= What you need to do =
Copy out each line below verbatim, skipping any picture.
------------------------------------
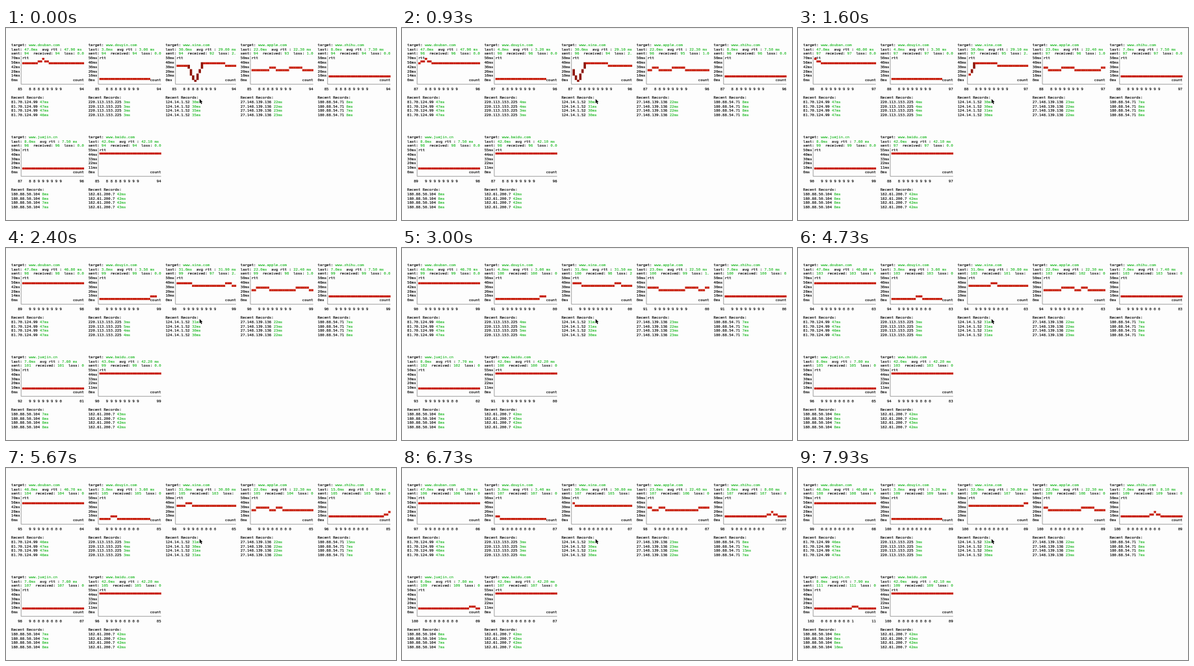
Write an HTML page with a canvas that moves like this. It is 600 px wide and 296 px high and loops after 8000 ms.

```html
<!DOCTYPE html>
<html lang="en">
<head>
<meta charset="utf-8">
<title>Ping dashboard</title>
<style>
  html, body { margin: 0; width: 100%; height: 100%; overflow: hidden; background: #fdfdfd; }
  canvas { display: block; width: 600px; height: 296px; }
</style>
</head>
<body>
<canvas id="screen"></canvas>
<script>
const LOOP = 8000, PERIOD = 550, POINTS = 10;
const CELL_W = 3.392, ROW_H = 6.76, LEFT = 8, TOP = 25.9;
const FONT_SIZE = CELL_W / 0.602;
const BAR_H = 3.2, BAR_SHIFT = 1.4;
const BLACK = '#161616', GREEN = '#2fbe35', RED = '#c8200f', DARK_RED = '#8e1408', AXIS = '#777';

// Each sample is rtt, sometimes plus jitter; bumps are { from, count, rtt }.
const bump = (from, count, rtt) => ({ from, count, rtt });
const targets = [
  { host: 'www.douban.com', ip: '81.70.124.99', col: 0, max: 70, phase: 0.45,
    rtt: 47, jitter: -1, bumps: [bump(88, 1, 59)] },
  { host: 'www.douyin.com', ip: '220.113.153.225', col: 35,
    rtt: 3, jitter: 1, bumps: [bump(98, 1, 5)] },
  { host: 'www.sina.com', ip: '124.14.1.52', col: 70, width: 27, lost: 2,
    rtt: 30, jitter: 1, bumps: [bump(88, 1, 0), bump(89, 4, 35), bump(98, 1, 32), bump(109, 1, 32)] },
  { host: 'www.apple.com', ip: '27.148.139.136', col: 104, lost: 1,
    rtt: 22, bumps: [bump(88, 1, 23), bump(91, 2, 23), bump(97, 2, 23), bump(100, 1, 23), bump(106, 2, 23)] },
  { host: 'www.zhihu.com', ip: '180.88.54.71', col: 139,
    rtt: 7, jitter: 1, bumps: [bump(105, 1, 15)] },
  { host: 'www.juejin.cn', ip: '180.88.50.104', col: 0, row: 21, start: 96,
    rtt: 8, jitter: -1, bumps: [bump(108, 1, 10)] },
  { host: 'www.baidu.com', ip: '182.61.200.7', col: 35, row: 21, max: 55,
    rtt: 42, jitter: 1 },
].map(t => ({ row: 0, max: 50, phase: 0.88, width: 28, lost: 0, start: 94, jitter: 0, bumps: [], ...t }));

const canvas = document.getElementById('screen');
const ctx = canvas.getContext('2d');
const ratio = window.devicePixelRatio || 1;
canvas.width = 600 * ratio;
canvas.height = 296 * ratio;

const cellX = col => LEFT + col * CELL_W;
const rowY = row => TOP + row * ROW_H;

function noise(n, seed) {
  const x = Math.sin(n * 12.9898 + (seed + 1) * 78.233) * 43758.5453;
  return x - Math.floor(x);
}

function sample(t, n) {
  const hit = t.bumps.find(b => n >= b.from && n < b.from + b.count);
  if (hit) return hit.rtt;
  return t.rtt + (noise(n, t.col + t.row) < 0.3 ? t.jitter : 0);
}

function text(col, row, string, color = BLACK) {
  ctx.save();
  ctx.translate(cellX(col), rowY(row) + 2.05);
  ctx.scale(0.1, 0.1);
  ctx.fillStyle = ctx.strokeStyle = color;
  ctx.lineWidth = 1.8;
  ctx.fillText(string, 0, 0);
  ctx.strokeText(string, 0, 0);
  ctx.restore();
}

// Labels and values alternate, and the line is cut at the panel edge.
function line(t, row, ...parts) {
  let used = 0;
  parts.forEach((part, i) => {
    const shown = String(part).slice(0, Math.max(0, t.width + 5 - used));
    text(t.col + used, t.row + row, shown, i % 2 ? GREEN : BLACK);
    used += shown.length;
  });
}

function drawAxes(t, first, last) {
  const right = t.col + 5 + t.width;
  for (let i = 0; i <= 5; i++) text(t.col, t.row + 3 + i, t.max / 5 * (5 - i) + 'ms');

  const x = cellX(t.col + 4.5), y = rowY(t.row + 9);
  ctx.strokeStyle = AXIS;
  ctx.lineWidth = 0.7;
  ctx.beginPath();
  ctx.moveTo(x, rowY(t.row + 2.5));
  ctx.lineTo(x, y);
  ctx.lineTo(cellX(right), y);
  ctx.stroke();

  text(t.col + 5, t.row + 3, 'rtt');
  text(right - 5, t.row + 8, 'count');

  const twoDigits = n => String(n % 100).padStart(2, '0');
  text(t.col + 5 - String(first).length, t.row + 10, String(first));
  for (let n = first + 1; n < last; n++) {
    text(t.col + 6 + 2 * (n - first), t.row + 10, twoDigits(n)[0]);
  }
  text(right - 2, t.row + 10, twoDigits(last));
}

// Levels count half rows downwards from the top of the plot.
function drawPlot(t, values) {
  const levels = values.map(v => v ? 10 - Math.floor(v * 11 / t.max) : 11);
  const levelY = level => rowY(t.row + 3 + Math.floor(level / 2)) + (level % 2 ? BAR_SHIFT : -BAR_SHIFT);
  const levelAt = cell => {
    const inside = Math.min(t.width - 1, Math.max(0, cell));
    const position = (inside + 28 - t.width) / 3;
    const i = Math.min(POINTS - 2, Math.floor(position));
    return Math.round(levels[i] + (levels[i + 1] - levels[i]) * (position - i));
  };
  for (let cell = 0; cell < t.width; cell++) {
    const level = levelAt(cell);
    if (level >= 10 && cell >= t.width - 5) continue;   // hidden by "count"
    const bottom = Math.max(level, levelAt(cell - 1) - 1, levelAt(cell + 1) - 1);
    ctx.fillStyle = bottom > level || level === 11 ? DARK_RED : RED;
    ctx.fillRect(cellX(t.col + 5 + cell), levelY(level) - BAR_H / 2,
                 CELL_W + 0.2, levelY(bottom) - levelY(level) + BAR_H);
  }
}

function drawPanel(t, time) {
  const last = t.start + Math.floor(time / PERIOD + t.phase);
  const first = last - POINTS + 1;
  const values = Array.from({ length: POINTS }, (_, i) => sample(t, first + i));
  const average = values.reduce((a, b) => a + b) / POINTS;

  line(t, 0, 'target: ', t.host);
  line(t, 1, 'last: ', values[POINTS - 1].toFixed(1) + 'ms', '  avg rtt : ', average.toFixed(2) + ' ms');
  line(t, 2, 'sent: ', last, '  received: ', last - t.lost,
       '  loss: ', (100 * t.lost / last).toFixed(2) + '%');
  drawAxes(t, first, last);
  drawPlot(t, values);
  line(t, 12, 'Recent Records:');
  for (let i = 0; i < 4; i++) line(t, 13 + i, t.ip + ' ', values[POINTS - 1 - i] + 'ms');
}

const pointer = new Path2D('M297.8 109.5V116L299.3 114.7L300.4 117.2L301.6 116.7L300.5 114.3H302.5Z');

function draw(now) {
  const time = now % LOOP;
  ctx.setTransform(ratio, 0, 0, ratio, 0, 0);
  ctx.fillStyle = '#fdfdfd';
  ctx.fillRect(0, 0, 600, 296);
  ctx.fillStyle = '#eeeeee';
  ctx.fillRect(0, 0, 600, 1);

  ctx.font = `${FONT_SIZE * 10}px "DejaVu Sans Mono", monospace`;
  ctx.textBaseline = 'alphabetic';
  ctx.lineJoin = 'round';
  targets.forEach(t => drawPanel(t, time));

  ctx.strokeStyle = '#fff';
  ctx.lineWidth = 1;
  ctx.stroke(pointer);
  ctx.fillStyle = '#000';
  ctx.fill(pointer);
  requestAnimationFrame(draw);
}
requestAnimationFrame(draw);
</script>
</body>
</html>
```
------------------------------------
= Response box =
Write an HTML page with a canvas that moves like this. It is 600 px wide and 296 px high and loops after 8000 ms.

```html
<!DOCTYPE html>
<html lang="en">
<head>
<meta charset="utf-8">
<title>Ping dashboard</title>
<style>
  html, body { margin: 0; width: 100%; height: 100%; overflow: hidden; background: #fdfdfd; }
  canvas { display: block; width: 600px; height: 296px; }
</style>
</head>
<body>
<canvas id="screen"></canvas>
<script>
const LOOP = 8000, PERIOD = 550, POINTS = 10;
const CELL_W = 3.392, ROW_H = 6.76, LEFT = 8, TOP = 25.9;
const FONT_SIZE = CELL_W / 0.602;
const BAR_H = 3.2, BAR_SHIFT = 1.4;
const BLACK = '#161616', GREEN = '#2fbe35', RED = '#c8200f', DARK_RED = '#8e1408', AXIS = '#777';

// Each sample is rtt, sometimes plus jitter; bumps are { from, count, rtt }.
const bump = (from, count, rtt) => ({ from, count, rtt });
const targets = [
  { host: 'www.douban.com', ip: '81.70.124.99', col: 0, max: 70, phase: 0.45,
    rtt: 47, jitter: -1, bumps: [bump(88, 1, 59)] },
  { host: 'www.douyin.com', ip: '220.113.153.225', col: 35,
    rtt: 3, jitter: 1, bumps: [bump(98, 1, 5)] },
  { host: 'www.sina.com', ip: '124.14.1.52', col: 70, width: 27, lost: 2,
    rtt: 30, jitter: 1, bumps: [bump(88, 1, 0), bump(89, 4, 35), bump(98, 1, 32), bump(109, 1, 32)] },
  { host: 'www.apple.com', ip: '27.148.139.136', col: 104, lost: 1,
    rtt: 22, bumps: [bump(88, 1, 23), bump(91, 2, 23), bump(97, 2, 23), bump(100, 1, 23), bump(106, 2, 23)] },
  { host: 'www.zhihu.com', ip: '180.88.54.71', col: 139,
    rtt: 7, jitter: 1, bumps: [bump(105, 1, 15)] },
  { host: 'www.juejin.cn', ip: '180.88.50.104', col: 0, row: 21, start: 96,
    rtt: 8, jitter: -1, bumps: [bump(108, 1, 10)] },
  { host: 'www.baidu.com', ip: '182.61.200.7', col: 35, row: 21, max: 55,
    rtt: 42, jitter: 1 },
].map(t => ({ row: 0, max: 50, phase: 0.88, width: 28, lost: 0, start: 94, jitter: 0, bumps: [], ...t }));

const canvas = document.getElementById('screen');
const ctx = canvas.getContext('2d');
const ratio = window.devicePixelRatio || 1;
canvas.width = 600 * ratio;
canvas.height = 296 * ratio;

const cellX = col => LEFT + col * CELL_W;
const rowY = row => TOP + row * ROW_H;

function noise(n, seed) {
  const x = Math.sin(n * 12.9898 + (seed + 1) * 78.233) * 43758.5453;
  return x - Math.floor(x);
}

function sample(t, n) {
  const hit = t.bumps.find(b => n >= b.from && n < b.from + b.count);
  if (hit) return hit.rtt;
  return t.rtt + (noise(n, t.col + t.row) < 0.3 ? t.jitter : 0);
}

function text(col, row, string, color = BLACK) {
  ctx.save();
  ctx.translate(cellX(col), rowY(row) + 2.05);
  ctx.scale(0.1, 0.1);
  ctx.fillStyle = ctx.strokeStyle = color;
  ctx.lineWidth = 1.8;
  ctx.fillText(string, 0, 0);
  ctx.strokeText(string, 0, 0);
  ctx.restore();
}

// Labels and values alternate, and the line is cut at the panel edge.
function line(t, row, ...parts) {
  let used = 0;
  parts.forEach((part, i) => {
    const shown = String(part).slice(0, Math.max(0, t.width + 5 - used));
    text(t.col + used, t.row + row, shown, i % 2 ? GREEN : BLACK);
    used += shown.length;
  });
}

function drawAxes(t, first, last) {
  const right = t.col + 5 + t.width;
  for (let i = 0; i <= 5; i++) text(t.col, t.row + 3 + i, t.max / 5 * (5 - i) + 'ms');

  const x = cellX(t.col + 4.5), y = rowY(t.row + 9);
  ctx.strokeStyle = AXIS;
  ctx.lineWidth = 0.7;
  ctx.beginPath();
  ctx.moveTo(x, rowY(t.row + 2.5));
  ctx.lineTo(x, y);
  ctx.lineTo(cellX(right), y);
  ctx.stroke();

  text(t.col + 5, t.row + 3, 'rtt');
  text(right - 5, t.row + 8, 'count');

  const twoDigits = n => String(n % 100).padStart(2, '0');
  text(t.col + 5 - String(first).length, t.row + 10, String(first));
  for (let n = first + 1; n < last; n++) {
    text(t.col + 6 + 2 * (n - first), t.row + 10, twoDigits(n)[0]);
  }
  text(right - 2, t.row + 10, twoDigits(last));
}

// Levels count half rows downwards from the top of the plot.
function drawPlot(t, values) {
  const levels = values.map(v => v ? 10 - Math.floor(v * 11 / t.max) : 11);
  const levelY = level => rowY(t.row + 3 + Math.floor(level / 2)) + (level % 2 ? BAR_SHIFT : -BAR_SHIFT);
  const levelAt = cell => {
    const inside = Math.min(t.width - 1, Math.max(0, cell));
    const position = (inside + 28 - t.width) / 3;
    const i = Math.min(POINTS - 2, Math.floor(position));
    return Math.round(levels[i] + (levels[i + 1] - levels[i]) * (position - i));
  };
  for (let cell = 0; cell < t.width; cell++) {
    const level = levelAt(cell);
    if (level >= 10 && cell >= t.width - 5) continue;   // hidden by "count"
    const bottom = Math.max(level, levelAt(cell - 1) - 1, levelAt(cell + 1) - 1);
    ctx.fillStyle = bottom > level || level === 11 ? DARK_RED : RED;
    ctx.fillRect(cellX(t.col + 5 + cell), levelY(level) - BAR_H / 2,
                 CELL_W + 0.2, levelY(bottom) - levelY(level) + BAR_H);
  }
}

function drawPanel(t, time) {
  const last = t.start + Math.floor(time / PERIOD + t.phase);
  const first = last - POINTS + 1;
  const values = Array.from({ length: POINTS }, (_, i) => sample(t, first + i));
  const average = values.reduce((a, b) => a + b) / POINTS;

  line(t, 0, 'target: ', t.host);
  line(t, 1, 'last: ', values[POINTS - 1].toFixed(1) + 'ms', '  avg rtt : ', average.toFixed(2) + ' ms');
  line(t, 2, 'sent: ', last, '  received: ', last - t.lost,
       '  loss: ', (100 * t.lost / last).toFixed(2) + '%');
  drawAxes(t, first, last);
  drawPlot(t, values);
  line(t, 12, 'Recent Records:');
  for (let i = 0; i < 4; i++) line(t, 13 + i, t.ip + ' ', values[POINTS - 1 - i] + 'ms');
}

const pointer = new Path2D('M297.8 109.5V116L299.3 114.7L300.4 117.2L301.6 116.7L300.5 114.3H302.5Z');

function draw(now) {
  const time = now % LOOP;
  ctx.setTransform(ratio, 0, 0, ratio, 0, 0);
  ctx.fillStyle = '#fdfdfd';
  ctx.fillRect(0, 0, 600, 296);
  ctx.fillStyle = '#eeeeee';
  ctx.fillRect(0, 0, 600, 1);

  ctx.font = `${FONT_SIZE * 10}px "DejaVu Sans Mono", monospace`;
  ctx.textBaseline = 'alphabetic';
  ctx.lineJoin = 'round';
  targets.forEach(t => drawPanel(t, time));

  ctx.strokeStyle = '#fff';
  ctx.lineWidth = 1;
  ctx.stroke(pointer);
  ctx.fillStyle = '#000';
  ctx.fill(pointer);
  requestAnimationFrame(draw);
}
requestAnimationFrame(draw);
</script>
</body>
</html>
```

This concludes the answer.